updated 10:00 am EST, Fri November 7, 2008
Samsung Tops in US Phones
Samsung today surprised the cellphone business by claiming the lead in US phone sales for the summer based on a Strategy Analytics report [membership required]. The company edged out Motorola, the long-time holder of the position, by earning 22.4 percent of the American market versus US-native Motorola's 21.1 percent. LG followed close behind and now threatens to overtake either of the two leaders with 20.5 percent of sales following steady increases in recent months.
Smartphone manufacturers fill out the top five and show Apple continuing to trail Research in Motion in their core markets. While iPhones outshipped BlackBerries overall in the summer at 6.9 million phones versus 6.1 million, Apple accounted for just 5.7 percent of the US market while Research in Motion had nearly twice as much at 10.2 percent. The difference in performance is believed to stem from a much higher reliance on BlackBerries in business and better popularity in the US than in Europe or other countries, where companies like Nokia often have a much stronger presence.
Samsung's surge is attributed largely to the sheer diversity of its range, which varies from ultra-budget phones available for free to the BlackJack II, Instinct, and other phones that demand a premium.
Motorola's decline puts it at roughly half the share it once enjoyed with the RAZR and has long been said to have depended too heavily on the thin flip-phone for its success, at first banking on its design and $400 price tag but ultimately keeping the phone on the market for so long and in such ubiquitous levels that many carriers offer the phone for free with a contract.
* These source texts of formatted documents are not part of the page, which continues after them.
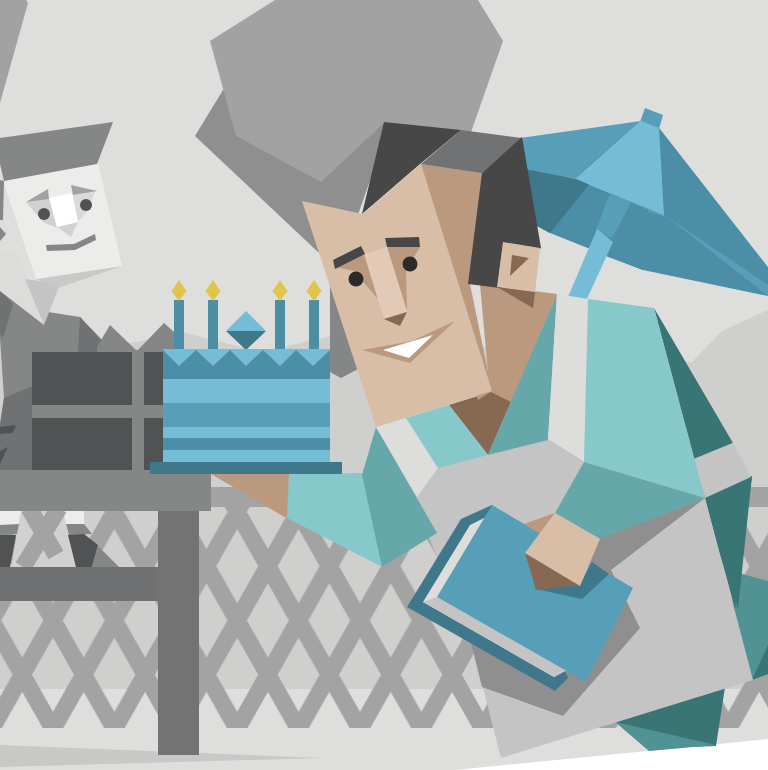
<!DOCTYPE html>
<html lang="en">
<head>
<meta charset="utf-8">
<title>Birthday cake delivery</title>
<style>
:root {
  --sky: #dededd; --hill: #cfcfcd; --fence: #a3a3a3; --tree: #a2a2a2; --tree-dark: #8f8f8f;
  --grey: #858786; --grey-deep: #6f7173; --charcoal: #505253; --hair: #474747; --hair-light: #707274;
  --skin: #d9bea7; --skin-light: #e3cab7; --skin-mid: #bb997e; --skin-dark: #876852;
  --teal: #87c8ca; --teal-mid: #66a8aa; --teal-deep: #519395; --teal-dark: #3a7576;
  --blue-light: #75bdd7; --blue: #579fb9; --blue-mid: #4b8ea6; --blue-dark: #3f778b;
  --apron: #c4c4c4; --strap: #dddddc; --ink: #2b2b2b; --flame: #e0c44c; --white: #fff;
}
html, body { margin: 0; height: 100%; overflow: hidden; background: var(--sky); }
svg { display: block; width: 768px; height: 770px; }
.sky { fill: var(--sky); } .hill { fill: var(--hill); } .fence { fill: var(--fence); }
.tree { fill: var(--tree); } .tree-dark { fill: var(--tree-dark); }
.grey { fill: var(--grey); } .grey-deep { fill: var(--grey-deep); } .charcoal { fill: var(--charcoal); }
.hair { fill: var(--hair); } .hair-light { fill: var(--hair-light); }
.skin { fill: var(--skin); } .skin-light { fill: var(--skin-light); } .skin-mid { fill: var(--skin-mid); } .skin-dark { fill: var(--skin-dark); }
.teal { fill: var(--teal); } .teal-mid { fill: var(--teal-mid); } .teal-deep { fill: var(--teal-deep); } .teal-dark { fill: var(--teal-dark); }
.blue-light { fill: var(--blue-light); } .blue { fill: var(--blue); } .blue-mid { fill: var(--blue-mid); } .blue-dark { fill: var(--blue-dark); }
.apron { fill: var(--apron); } .strap { fill: var(--strap); } .ink { fill: var(--ink); }
.flame { fill: var(--flame); } .white { fill: var(--white); } .pale { fill: #ececeb; }
.lattice-bars { stroke: var(--fence); stroke-width: 17; fill: none; }
</style>
</head>
<body>
<svg viewBox="0 0 768 770" role="img" aria-label="A man in an apron leans forward with a birthday cake and a book beside a grey child at a table">
  <defs>
    <pattern id="lattice" x="53" y="729" width="61.4" height="108.6" patternUnits="userSpaceOnUse">
      <path class="lattice-bars" d="M-17 -30L78.4 138.6M78.4 -30L-17 138.6M-17 30L17 -30M44.4 138.6L78.4 78.6M44.4 -30L78.4 30M-17 78.6L17 138.6"/>
    </pattern>
    <g id="candle">
      <rect class="blue-mid" x="-5" y="300" width="10" height="50"/>
      <polygon class="flame" points="0,280 7.5,291 0,301 -7.5,291"/>
    </g>
  </defs>

  <g id="landscape">
    <rect class="sky" width="768" height="770"/>
    <polygon class="hill" points="0,350 120,345 185,333 262,352 330,336 692,362 722,331 768,310 768,689 0,689"/>
    <polygon class="white" points="455,770 768,739 768,770"/>
    <polygon fill="#c8c8c7" points="0,745 322,758 0,767"/>
  </g>

  <g id="trees">
    <polygon class="tree" points="0,0 26,0 28,3 0,103"/>
    <polygon class="tree-dark" points="223,90 195,136 318,252 345,252 390,123 300,90"/>
    <polygon class="grey" points="330,281 330,372 341,378 360,368 360,281"/>
    <polygon class="tree" points="275,0 478,0 503,41 470,135 384,123 321,182 236,136 210,41"/>
  </g>

  <g id="fence">
    <rect fill="url(#lattice)" y="500" width="768" height="228"/>
    <rect class="fence" y="487" width="768" height="20"/>
  </g>

  <g id="child">
    <polygon class="grey" points="0,292 48,312 80,317 112,350 112,471 0,471"/>
    <polygon class="grey-deep" points="80,317 111,352 78,352"/>
    <polygon class="grey-deep" points="0,290 13,304 3,338 0,334"/>
    <polygon class="hill" points="0,338 4,398 0,425"/>
    <polygon class="grey-deep" points="4,398 32,386 32,471 0,471 0,424"/>
    <path class="charcoal" d="M0 427L16 425L13 433L0 434ZM0 451L8 447L0 464Z"/>
    <polygon fill="#dcdcdb" points="0,250 6,253 14,250 26,278 40,300 44,325 0,291"/>
    <polygon class="apron" points="25,279 60,284 44,325"/>
    <polygon fill="#c9c9c8" points="36,279 122,266 58,288"/>
    <polygon class="pale" points="3,181 98,163 122,266 36,279"/>
    <polygon fill="#dededd" points="0,180 4,181 12,220 0,210"/>
    <path class="grey" d="M0 138L113 122L97 164L4 181L0 164ZM0 180L4 181L3 220L0 220ZM0 227L6 234L0 241Z"/>
    <polygon fill="#d1d1d0" points="26,202 49,197 57,228 43,222"/>
    <polygon fill="#dadad9" points="72,190 96,190 86,213 78,222"/>
    <polygon fill="#d1d1d0" points="57,227 78,222 71,237"/>
    <polygon class="white" points="49,198 72,193 78,222 57,227"/>
    <path fill="#a2a2a2" d="M26 202L48 189L49 199ZM71 185L97 191L73 195Z"/>
    <circle class="charcoal" cx="44" cy="214" r="6"/><circle class="charcoal" cx="86" cy="205" r="6"/>
    <polygon class="grey" points="46,245 74,244 95,234 96,240 75,250 47,251"/>
    <g id="child-legs">
      <polygon class="pale" points="0,511 84,511 84,534 0,534"/>
      <polygon fill="#d1d1d0" points="21,511 63,511 76,567 11,567"/>
      <path class="lattice-bars" d="M29 508L56 555M59 508L23 567"/>
      <path class="grey" d="M0 525L19 524L17 534L0 535ZM66 524L84 524L92 534L69 535Z"/>
      <polygon class="charcoal" points="0,535 16,535 10,567 0,567"/>
      <polygon class="charcoal" points="68,535 84,534 98,545 92,567 76,567"/>
      <polygon class="grey" points="98,546 119,567 92,567"/>
    </g>
  </g>

  <g id="gift">
    <path class="grey" d="M97 347L110 325L137 351L164 323L184 341L181 352L97 352Z"/>
    <rect class="charcoal" x="32" y="352" width="142" height="119"/>
    <rect class="grey" x="32" y="405" width="142" height="13"/>
    <rect class="grey" x="132" y="350" width="12" height="121"/>
  </g>

  <g id="table">
    <rect class="grey-deep" y="567" width="160" height="34"/>
    <rect fill="#737373" x="158" y="511" width="41" height="244"/>
    <rect class="grey" y="470" width="211" height="41"/>
  </g>

  <g id="parasol">
    <polygon class="blue" points="645,108 663,115 659,129 640,122"/>
    <polygon class="blue-mid" points="576,179 666,216 768,285 768,296 643,270 550,233 537,226"/>
    <polygon class="blue-dark" points="524,167 576,179 592,181 550,233 524,219"/>
    <polygon class="blue" points="520,138 641,121 576,179 520,168"/>
    <polygon class="blue-light" points="641,121 659,128 666,217 576,179"/>
    <polygon class="blue" points="659,128 768,267 768,295 666,217"/>
    <polygon class="blue-mid" points="659,128 768,268 768,296 664,216"/>
    <polygon class="blue" points="666,216 768,285 768,296"/>
    <polygon class="blue" points="630,201 666,216 647,212 643,270 604,254"/>
    <polygon class="blue-mid" points="610,194 632,203 613,243 596,230"/>
    <polygon class="blue" points="610,193 631,202 614,240 596,230"/>
    <polygon class="blue-mid" points="631,203 648,210 643,270 603,255"/>
    <polygon class="blue-light" points="597,229 613,242 586,301 568,297"/>
  </g>

  <g id="trousers">
    <polygon class="teal-deep" points="739,573 768,581 768,674 752,680 733,609"/>
    <polygon class="teal-dark" points="768,645 768,674 752,680"/>
    <polygon class="teal-dark" points="615,722 725,687 716,746 690,747"/>
    <polygon class="teal-deep" points="615,722 716,745 649,751"/>
    <polygon class="teal-dark" points="752,476 738,609 700,495"/>
  </g>

  <g id="apron">
    <polygon class="apron" points="410,490 438,466 548,438 590,462 705,497 753,680 501,758 472,645 430,540"/>
    <polygon class="teal-dark" points="705,497 752,476 735,609"/>
    <polygon class="teal-dark" points="654,308 733,443 694,459"/>
    <polygon class="apron" points="694,459 733,443 751,477 705,498"/>
    <polygon class="tree-dark" points="600,538 705,498 611,570 640,628 563,716 482,687 471,643 560,600"/>
  </g>

  <g id="man-neck">
    <polygon class="skin-mid" points="480,284 557,294 511,403 490,395"/>
    <polygon class="skin-dark" points="449,405 491,392 511,402 488,455"/>
  </g>

  <g id="jacket">
    <polygon class="skin-mid" points="211,474 289,474 288,519"/>
    <polygon class="teal" points="289,474 363,473 400,500 382,567 287,518"/>
    <polygon class="teal-mid" points="376,427 437,533 382,567 362,475"/>
    <polygon class="strap" points="376,427 407,418 438,468 417,497"/>
    <polygon class="teal" points="406,418 449,405 488,455 438,468"/>
    <polygon class="teal-mid" points="557,294 548,440 488,455"/>
    <polygon class="strap" points="557,294 588,299 585,462 548,439"/>
    <polygon class="teal" points="588,299 654,308 705,498 584,462"/>
    <polygon class="teal-mid" points="584,462 705,498 600,539 555,513"/>
  </g>

  <g id="man-head">
    <polygon class="skin-mid" points="421,164 483,172 470,284 492,391 478,400 440,300"/>
    <polygon class="skin" points="302,201 363,214 421,164 492,391 376,427"/>
    <polygon class="hair" points="384,122 461,130 420,164 362,214"/>
    <polygon class="hair-light" points="461,130 522,138 482,173 421,164"/>
    <polygon class="hair" points="522,137 541,248 500,288 468,284 482,173"/>
    <polygon class="skin" points="503,242 540,248 535,293 497,287"/>
    <polygon class="skin-dark" points="512,255 529,258 510,276"/>
    <polygon class="skin-dark" points="497,287 535,292 533,308"/>
    <polygon class="skin-mid" points="335,267 365,254 378,299 354,271"/>
    <polygon class="skin-mid" points="387,247 420,247 406,270 407,311"/>
    <polygon class="skin-light" points="364,254 387,247 407,312 384,319"/>
    <polygon class="skin-dark" points="384,319 407,312 400,326"/>
    <polygon class="hair" points="333,260 361,246 365,254 335,269"/>
    <polygon class="hair" points="385,238 419,237 420,247 387,247"/>
    <circle class="ink" cx="356" cy="279" r="7.5"/><circle class="ink" cx="410" cy="264" r="7.5"/>
    <polygon class="skin-mid" points="362,350 412,341 455,321 410,363"/>
    <polygon class="white" points="383,350 433,335 409,358"/>
  </g>

  <g id="book">
    <polygon class="blue-dark" points="461,519 492,505 568,678 555,691 407,607"/>
    <polygon class="strap" points="470,525 486,517 567,670 554,677 423,602"/>
    <polygon class="apron" points="423,602 437,597 567,670 554,677"/>
    <polygon class="blue" points="492,505 633,588 586,682 437,597"/>
    <polygon class="blue-dark" points="536,589 580,585 592,562 609,574 582,599"/>
    <polygon class="skin-mid" points="524,524 555,513 540,534"/>
    <polygon class="skin-dark" points="525,553 580,585 536,590"/>
    <polygon class="skin" points="555,513 600,539 580,586 525,553"/>
  </g>

  <g id="cake">
    <use href="#candle" x="179"/><use href="#candle" x="213"/><use href="#candle" x="280"/><use href="#candle" x="314"/>
    <polygon class="blue-light" points="246,311 266,331 226,331"/>
    <polygon class="blue-dark" points="226,331 266,331 246,350"/>
    <rect class="blue-light" x="163" y="349" width="167" height="114"/>
    <rect class="blue-mid" x="163" y="349" width="167" height="30"/>
    <polygon class="blue-light" points="163,349 330,349 330,350 313,366 296,350 280,366 263,350 246,366 230,350 213,366 196,350 179,366 163,350"/>
    <rect class="blue" x="163" y="403" width="167" height="24"/>
    <rect class="blue-mid" x="163" y="438" width="167" height="12"/>
    <rect class="blue-dark" x="150" y="462" width="192" height="12"/>
  </g>
</svg>
</body>
</html>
Few of its other devices have kept up, and the company now plans to focus on Android and Windows Mobile for the bulk of its phones over the course of the next year in an attempt to rekindle interest for its mid-range and high-end phones.